▸ **What to work on**
Return every line in the entries below where the word "header" shows up.

Items from a dataset
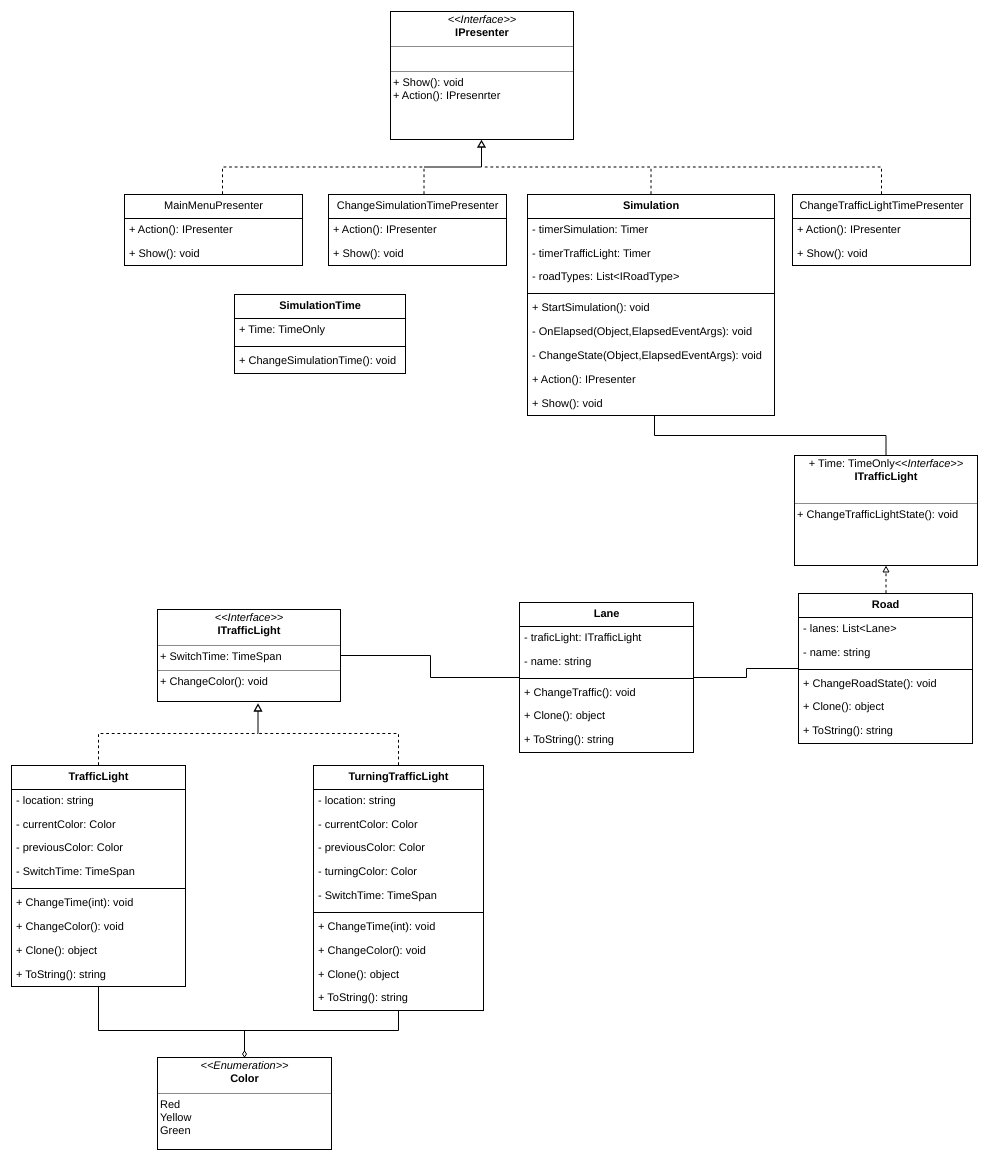
<!DOCTYPE html>
<html lang="en">
<head>
<meta charset="utf-8">
<title>Traffic simulation class diagram</title>
<style>
:root { --ink: #000; --rule: #8c8c8c; --paper: #fff; --row: 23.8px; }
* { box-sizing: border-box; margin: 0; padding: 0; }
html, body { width: 989px; height: 1161px; overflow: hidden; background: var(--paper); }
.diagram { position: relative; width: 989px; height: 1161px; color: var(--ink); font: 11px/13.2px "Liberation Sans", Arial, sans-serif; text-rendering: geometricPrecision; white-space: nowrap; }
.connectors { position: absolute; left: 0; top: 0; fill: none; stroke: var(--ink); }
.dashed { stroke-dasharray: 2.8 2.8; }
.heads { fill: var(--paper); }
.node { position: absolute; background: var(--paper); border: 1px solid var(--ink); }
ul { list-style: none; }

.class h2 { height: var(--row); line-height: 22.8px; font-size: 11px; text-align: center; border-bottom: 1px solid var(--ink); }
.class h2.plain { font-weight: 400; }
.class li { height: var(--row); line-height: var(--row); padding-left: 4px; }
.class ul + ul { margin-top: 3.2px; padding-top: 3px; border-top: 1px solid var(--ink); }

.stereotype header { height: 36px; padding-top: 2px; text-align: center; border-bottom: 1px solid var(--rule); }
.stereotype h2 { font-size: 11px; line-height: 13.2px; }
.stereotype ul { padding: 5px 0 0 2px; }
.stereotype .fields { height: 25px; border-bottom: 1px solid var(--rule); }

#presenter { left: 390px; top: 11px; width: 184px; height: 129px; }
#presenter header { height: 35px; }
#main-menu { left: 124px; top: 194px; width: 179px; height: 72px; }
#change-simulation-time { left: 328px; top: 194px; width: 179px; height: 72px; }
#simulation { left: 527px; top: 194px; width: 248px; height: 222px; }
#change-light-time { left: 792px; top: 194px; width: 179px; height: 72px; }
#simulation-time { left: 234px; top: 294px; width: 172px; height: 80px; }
#road-interface { left: 794px; top: 455px; width: 184px; height: 111px; }
#road-interface header { height: 48px; }
#light-interface { left: 157px; top: 609px; width: 184px; height: 93px; }
#lane { left: 519px; top: 602px; width: 175px; height: 151px; }
#road { left: 798px; top: 593px; width: 175px; height: 151px; }
#traffic-light { left: 11px; top: 765px; width: 175px; height: 222px; }
#turning-light { left: 313px; top: 765px; width: 171px; height: 246px; }
#color { left: 157px; top: 1057px; width: 175px; height: 93px; }
</style>
</head>
<body>
<main class="diagram">
  <svg class="connectors" width="989" height="1161" viewBox="0 0 989 1161" aria-hidden="true">
    <g class="dashed">
      <path d="M222.5 194V167H424"/>
      <path d="M424 194V167"/>
      <path d="M651 194V167H482"/>
      <path d="M881.5 194V167H651"/>
      <path d="M98.5 765V733.5H258"/>
      <path d="M398.5 765V733.5H258"/>
      <path d="M886 593V572"/>
    </g>
    <path d="M424 167H481.5V147"/>
    <path d="M258 733.5V711"/>
    <path d="M654.5 416V435.5H886V455"/>
    <path d="M341 655.5H430.5V677.5H519"/>
    <path d="M694 677.5H746.5V668.5H798"/>
    <path d="M98.5 987V1030.5H398.5V1011"/>
    <path d="M244.5 1030.5V1051"/>
    <g class="heads">
      <polygon points="481.5,141 485,147 478,147" stroke-width="1.3"/>
      <polygon points="258,704.5 261.5,711 254.5,711" stroke-width="1.3"/>
      <polygon points="886,566.5 889,572 883,572"/>
      <polygon points="244.5,1051 246.5,1054 244.5,1057 242.5,1054"/>
    </g>
  </svg>

  <section class="node stereotype" id="presenter">
    <header><em>&lt;&lt;Interface&gt;&gt;</em><h2>IPresenter</h2></header>
    <ul class="fields"></ul>
    <ul><li>+ Show(): void</li><li>+ Action(): IPresenrter</li></ul>
  </section>

  <section class="node class" id="main-menu">
    <h2 class="plain">MainMenuPresenter</h2>
    <ul><li>+ Action(): IPresenter</li><li>+ Show(): void</li></ul>
  </section>

  <section class="node class" id="change-simulation-time">
    <h2 class="plain">ChangeSimulationTimePresenter</h2>
    <ul><li>+ Action(): IPresenter</li><li>+ Show(): void</li></ul>
  </section>

  <section class="node class" id="simulation">
    <h2>Simulation</h2>
    <ul>
      <li>- timerSimulation: Timer</li>
      <li>- timerTrafficLight: Timer</li>
      <li>- roadTypes: List&lt;IRoadType&gt;</li>
    </ul>
    <ul>
      <li>+ StartSimulation(): void</li>
      <li>- OnElapsed(Object,ElapsedEventArgs): void</li>
      <li>- ChangeState(Object,ElapsedEventArgs): void</li>
      <li>+ Action(): IPresenter</li>
      <li>+ Show(): void</li>
    </ul>
  </section>

  <section class="node class" id="change-light-time">
    <h2 class="plain">ChangeTrafficLightTimePresenter</h2>
    <ul><li>+ Action(): IPresenter</li><li>+ Show(): void</li></ul>
  </section>

  <section class="node class" id="simulation-time">
    <h2>SimulationTime</h2>
    <ul><li>+ Time: TimeOnly</li></ul>
    <ul><li>+ ChangeSimulationTime(): void</li></ul>
  </section>

  <section class="node stereotype" id="road-interface">
    <header>+ Time: TimeOnly<em>&lt;&lt;Interface&gt;&gt;</em><h2>ITrafficLight</h2></header>
    <ul><li>+ ChangeTrafficLightState(): void</li></ul>
  </section>

  <section class="node stereotype" id="light-interface">
    <header><em>&lt;&lt;Interface&gt;&gt;</em><h2>ITrafficLight</h2></header>
    <ul class="fields"><li>+ SwitchTime: TimeSpan</li></ul>
    <ul><li>+ ChangeColor(): void</li></ul>
  </section>

  <section class="node class" id="lane">
    <h2>Lane</h2>
    <ul><li>- traficLight: ITrafficLight</li><li>- name: string</li></ul>
    <ul><li>+ ChangeTraffic(): void</li><li>+ Clone(): object</li><li>+ ToString(): string</li></ul>
  </section>

  <section class="node class" id="road">
    <h2>Road</h2>
    <ul><li>- lanes: List&lt;Lane&gt;</li><li>- name: string</li></ul>
    <ul><li>+ ChangeRoadState(): void</li><li>+ Clone(): object</li><li>+ ToString(): string</li></ul>
  </section>

  <section class="node class" id="traffic-light">
    <h2>TrafficLight</h2>
    <ul>
      <li>- location: string</li>
      <li>- currentColor: Color</li>
      <li>- previousColor: Color</li>
      <li>- SwitchTime: TimeSpan</li>
    </ul>
    <ul>
      <li>+ ChangeTime(int): void</li>
      <li>+ ChangeColor(): void</li>
      <li>+ Clone(): object</li>
      <li>+ ToString(): string</li>
    </ul>
  </section>

  <section class="node class" id="turning-light">
    <h2>TurningTrafficLight</h2>
    <ul>
      <li>- location: string</li>
      <li>- currentColor: Color</li>
      <li>- previousColor: Color</li>
      <li>- turningColor: Color</li>
      <li>- SwitchTime: TimeSpan</li>
    </ul>
    <ul>
      <li>+ ChangeTime(int): void</li>
      <li>+ ChangeColor(): void</li>
      <li>+ Clone(): object</li>
      <li>+ ToString(): string</li>
    </ul>
  </section>

  <section class="node stereotype" id="color">
    <header><em>&lt;&lt;Enumeration&gt;&gt;</em><h2>Color</h2></header>
    <ul><li>Red</li><li>Yellow</li><li>Green</li></ul>
  </section>
</main>
</body>
</html>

▸ **Answer to the exercise**
.stereotype header { height: 36px; padding-top: 2px; text-align: center; border-bottom: 1px solid var(--rule); }
#presenter header { height: 35px; }
#road-interface header { height: 48px; }
    <header><em>&lt;&lt;Interface&gt;&gt;</em><h2>IPresenter</h2></header>
    <header>+ Time: TimeOnly<em>&lt;&lt;Interface&gt;&gt;</em><h2>ITrafficLight</h2></header>
    <header><em>&lt;&lt;Interface&gt;&gt;</em><h2>ITrafficLight</h2></header>
    <header><em>&lt;&lt;Enumeration&gt;&gt;</em><h2>Color</h2></header>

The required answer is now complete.